Today the EU aims at a real President. Not however a President elected by the people of Europe but a straw man appointed by the Eurocrats of the European Commission, the union’s cabinet. At the same time it proposes reducing the number of EU commissioners from the present one from each member state, in effect freeing the hands of a few capitalist front-men to complete the regimentation of Europe in which the rights of capital grow and those of labour diminish, to privatise further still public services such as education and health, and to crush the entire labour movement, which originally created and still maintains a semblance of Social Europe. These aims constitute nothing less than the corporate order for the fascistization of Europe along lines traced out by Benito Mussolini early last century.

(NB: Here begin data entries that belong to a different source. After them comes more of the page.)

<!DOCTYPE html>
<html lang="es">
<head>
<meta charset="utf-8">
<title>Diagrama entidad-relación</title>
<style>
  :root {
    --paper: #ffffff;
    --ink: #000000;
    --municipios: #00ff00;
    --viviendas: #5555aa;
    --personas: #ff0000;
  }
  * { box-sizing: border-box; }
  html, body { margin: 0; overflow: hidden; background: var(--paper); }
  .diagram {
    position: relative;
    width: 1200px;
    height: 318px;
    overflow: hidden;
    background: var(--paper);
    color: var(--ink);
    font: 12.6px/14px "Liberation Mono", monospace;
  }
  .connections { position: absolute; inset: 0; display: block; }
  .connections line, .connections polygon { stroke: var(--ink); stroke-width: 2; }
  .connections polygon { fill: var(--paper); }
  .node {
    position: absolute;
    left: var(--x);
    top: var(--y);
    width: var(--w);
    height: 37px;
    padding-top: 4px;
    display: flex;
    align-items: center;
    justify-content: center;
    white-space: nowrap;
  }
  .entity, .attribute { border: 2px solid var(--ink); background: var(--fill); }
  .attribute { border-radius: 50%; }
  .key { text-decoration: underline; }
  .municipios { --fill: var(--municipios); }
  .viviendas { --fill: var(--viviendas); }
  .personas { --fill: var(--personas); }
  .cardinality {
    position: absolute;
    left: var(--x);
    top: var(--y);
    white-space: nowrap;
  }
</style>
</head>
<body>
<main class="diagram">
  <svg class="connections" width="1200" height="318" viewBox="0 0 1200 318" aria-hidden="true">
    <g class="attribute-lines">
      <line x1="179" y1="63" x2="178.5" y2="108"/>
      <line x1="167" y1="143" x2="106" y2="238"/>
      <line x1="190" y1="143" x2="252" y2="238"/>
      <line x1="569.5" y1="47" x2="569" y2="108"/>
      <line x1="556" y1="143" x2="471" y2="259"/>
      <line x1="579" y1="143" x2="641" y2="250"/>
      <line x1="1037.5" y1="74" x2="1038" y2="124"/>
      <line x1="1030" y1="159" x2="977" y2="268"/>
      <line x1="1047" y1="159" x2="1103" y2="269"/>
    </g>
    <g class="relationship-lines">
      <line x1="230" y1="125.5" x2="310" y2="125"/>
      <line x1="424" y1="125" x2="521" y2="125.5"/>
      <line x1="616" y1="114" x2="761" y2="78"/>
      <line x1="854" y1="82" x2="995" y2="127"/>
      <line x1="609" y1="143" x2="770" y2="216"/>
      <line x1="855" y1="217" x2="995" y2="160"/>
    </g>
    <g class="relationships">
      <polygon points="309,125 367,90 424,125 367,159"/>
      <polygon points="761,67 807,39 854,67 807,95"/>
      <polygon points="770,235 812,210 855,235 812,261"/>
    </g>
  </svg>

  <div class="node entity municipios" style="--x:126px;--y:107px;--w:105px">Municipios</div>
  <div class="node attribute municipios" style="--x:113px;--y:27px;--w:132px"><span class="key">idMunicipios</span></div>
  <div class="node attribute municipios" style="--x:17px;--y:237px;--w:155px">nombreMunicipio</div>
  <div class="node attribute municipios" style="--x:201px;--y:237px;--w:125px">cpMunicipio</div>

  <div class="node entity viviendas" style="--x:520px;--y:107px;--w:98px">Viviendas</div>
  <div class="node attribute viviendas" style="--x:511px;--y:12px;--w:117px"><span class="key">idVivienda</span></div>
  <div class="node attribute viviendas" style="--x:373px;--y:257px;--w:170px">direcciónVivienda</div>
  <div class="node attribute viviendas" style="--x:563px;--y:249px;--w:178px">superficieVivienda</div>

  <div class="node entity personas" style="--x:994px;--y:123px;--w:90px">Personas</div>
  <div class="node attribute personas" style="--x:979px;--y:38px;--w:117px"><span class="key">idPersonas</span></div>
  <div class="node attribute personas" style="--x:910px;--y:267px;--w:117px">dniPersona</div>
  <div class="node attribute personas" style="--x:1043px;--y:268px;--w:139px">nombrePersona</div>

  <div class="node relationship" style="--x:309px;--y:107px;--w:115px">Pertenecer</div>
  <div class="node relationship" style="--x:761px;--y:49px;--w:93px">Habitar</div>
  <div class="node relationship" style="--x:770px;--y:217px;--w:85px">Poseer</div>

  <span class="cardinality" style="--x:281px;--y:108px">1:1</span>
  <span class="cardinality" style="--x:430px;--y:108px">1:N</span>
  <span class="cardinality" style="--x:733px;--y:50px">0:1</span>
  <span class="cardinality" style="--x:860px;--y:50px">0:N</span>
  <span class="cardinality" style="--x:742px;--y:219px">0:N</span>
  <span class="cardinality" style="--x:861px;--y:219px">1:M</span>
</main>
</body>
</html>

Key words today are: banks, market, competition, liberalisation, privatisation, capital. Words indicative of the reconstitution of pre-totalitarian directions and institutions. These words also occupy the proposed European Constitution voted down by France, The Netherlands and Ireland, and thus blocking its enactment until now. No wonder a growing number of European citizens (who actually understand little of the real underlying intents of neoliberal capitalists) are increasingly in opposition to the EU. A survey shows that the average favourability rating of the EU stands at 48%. People see less and less advantages for themselves in this new Europe, which has resulted in higher prices and lower wages. As one Roman wrote in to a newspaper, for workers the crisis means “low-cost wages and business class living costs.” No quid pro quo here. European travel without passports is not enough compensation.

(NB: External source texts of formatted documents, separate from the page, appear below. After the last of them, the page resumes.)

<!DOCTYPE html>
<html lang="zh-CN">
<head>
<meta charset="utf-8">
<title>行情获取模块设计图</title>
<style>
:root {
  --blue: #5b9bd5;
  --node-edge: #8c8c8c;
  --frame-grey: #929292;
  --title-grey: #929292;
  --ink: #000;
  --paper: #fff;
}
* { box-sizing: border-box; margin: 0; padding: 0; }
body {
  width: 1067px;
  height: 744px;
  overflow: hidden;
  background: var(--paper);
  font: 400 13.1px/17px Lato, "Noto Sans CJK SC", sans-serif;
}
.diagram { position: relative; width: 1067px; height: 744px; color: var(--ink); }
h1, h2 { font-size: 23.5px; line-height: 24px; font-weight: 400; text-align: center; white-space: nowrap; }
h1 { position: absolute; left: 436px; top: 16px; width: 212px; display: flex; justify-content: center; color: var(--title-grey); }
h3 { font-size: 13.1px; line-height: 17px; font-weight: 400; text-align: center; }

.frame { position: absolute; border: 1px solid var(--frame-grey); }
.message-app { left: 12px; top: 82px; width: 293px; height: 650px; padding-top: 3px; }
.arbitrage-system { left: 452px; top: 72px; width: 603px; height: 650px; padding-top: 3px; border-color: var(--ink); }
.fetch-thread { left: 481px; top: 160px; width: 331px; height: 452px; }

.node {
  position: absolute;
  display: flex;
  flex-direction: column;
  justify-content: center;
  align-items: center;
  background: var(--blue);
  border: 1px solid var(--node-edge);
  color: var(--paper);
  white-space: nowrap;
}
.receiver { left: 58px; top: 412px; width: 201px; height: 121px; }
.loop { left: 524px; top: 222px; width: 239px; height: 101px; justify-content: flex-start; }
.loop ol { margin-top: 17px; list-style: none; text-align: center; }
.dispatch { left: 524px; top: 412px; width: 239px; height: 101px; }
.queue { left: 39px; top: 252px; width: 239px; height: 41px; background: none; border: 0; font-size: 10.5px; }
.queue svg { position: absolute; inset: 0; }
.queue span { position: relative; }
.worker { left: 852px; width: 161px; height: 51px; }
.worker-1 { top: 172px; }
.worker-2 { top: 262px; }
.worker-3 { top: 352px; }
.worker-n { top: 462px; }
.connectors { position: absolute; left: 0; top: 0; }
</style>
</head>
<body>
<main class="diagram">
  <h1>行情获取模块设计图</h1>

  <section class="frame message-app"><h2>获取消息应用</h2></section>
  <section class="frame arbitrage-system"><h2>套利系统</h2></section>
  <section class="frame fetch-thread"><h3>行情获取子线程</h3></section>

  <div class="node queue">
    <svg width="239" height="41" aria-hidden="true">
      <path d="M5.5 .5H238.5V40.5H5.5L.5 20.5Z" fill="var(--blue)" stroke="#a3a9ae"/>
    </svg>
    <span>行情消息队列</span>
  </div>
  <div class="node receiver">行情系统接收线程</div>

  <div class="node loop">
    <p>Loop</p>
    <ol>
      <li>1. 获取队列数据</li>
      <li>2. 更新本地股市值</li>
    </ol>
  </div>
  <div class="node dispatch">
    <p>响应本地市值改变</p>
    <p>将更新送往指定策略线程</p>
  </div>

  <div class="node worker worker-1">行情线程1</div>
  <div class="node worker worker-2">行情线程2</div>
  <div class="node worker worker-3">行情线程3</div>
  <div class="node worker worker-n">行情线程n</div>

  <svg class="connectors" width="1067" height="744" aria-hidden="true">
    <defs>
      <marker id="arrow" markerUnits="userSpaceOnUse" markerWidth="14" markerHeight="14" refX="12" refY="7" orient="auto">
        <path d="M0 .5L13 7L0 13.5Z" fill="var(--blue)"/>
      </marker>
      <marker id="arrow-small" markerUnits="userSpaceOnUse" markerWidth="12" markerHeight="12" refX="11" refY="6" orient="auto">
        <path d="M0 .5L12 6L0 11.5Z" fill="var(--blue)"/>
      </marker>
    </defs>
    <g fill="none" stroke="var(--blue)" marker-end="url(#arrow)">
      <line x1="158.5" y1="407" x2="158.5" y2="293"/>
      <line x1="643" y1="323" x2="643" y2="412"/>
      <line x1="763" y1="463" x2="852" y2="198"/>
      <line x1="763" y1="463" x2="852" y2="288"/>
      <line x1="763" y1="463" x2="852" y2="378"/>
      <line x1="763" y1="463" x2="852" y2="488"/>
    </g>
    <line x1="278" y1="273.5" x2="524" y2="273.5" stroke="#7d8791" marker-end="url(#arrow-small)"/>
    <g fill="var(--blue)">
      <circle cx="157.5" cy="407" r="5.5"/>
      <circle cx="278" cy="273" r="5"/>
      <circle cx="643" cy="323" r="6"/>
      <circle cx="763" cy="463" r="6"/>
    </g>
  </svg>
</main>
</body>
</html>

Today’s precariousness, especially of jobs and the precipitating quality of life, stands like a mountain between the EU and its citizens. It should be clear as the light of day that EU failures are capitalism’s failures. A realistic program of the European Left has outlined some basic, short-term, alternative objectives: work for all and an unemployment rate of below 5%; a society based on solidarity, with poverty under 5%; a roof over everyone’s head; equal opportunities with a illiteracy rate of under 3%. The European Central Bank (ECB) should not only fight inflation but should also support economic development. The EU cannot be based on the market alone. Commercial policies of the Union must aim at the reduction of inequalities, at solidarity and stable economic development.
Many people wonder what kind of world will emerge in the future, after the crisis. Will there be a new start, afterwards? Others speculate on the disappearance of today’s savage, criminal capitalism based on exploitation of much of the world and ever expanding markets. But can one really expect the phony and virtual to become authentic and real over night? That capitalists will reform themselves? I don’t believe so. Not if the same people who played a major role in fucking up the world are to put it together again. A world gone, taken away by financial shysters and criminals and their political reps.
No wonder the conjecture that future revolts on the eastern shores of the Atlantic, as happened in 1968, as happened again in the 1980s, will take the form of a Socialist revolution directed against the European Union and its entire capitalist structure, rather than against Italy or France or Germany individually. For the lead principle of Socialism is and must be that economic forces do not dominate the people but instead should be guided and controlled by the people for the benefit of the masses. The Socialist Revolution must be the kind of revolution that destroys the present order in the way light does darkness.
Gaither Stewart is Cyrano’s Journal Online’s European correspondent, with headquarters in Rome (or Paris, depending on the season).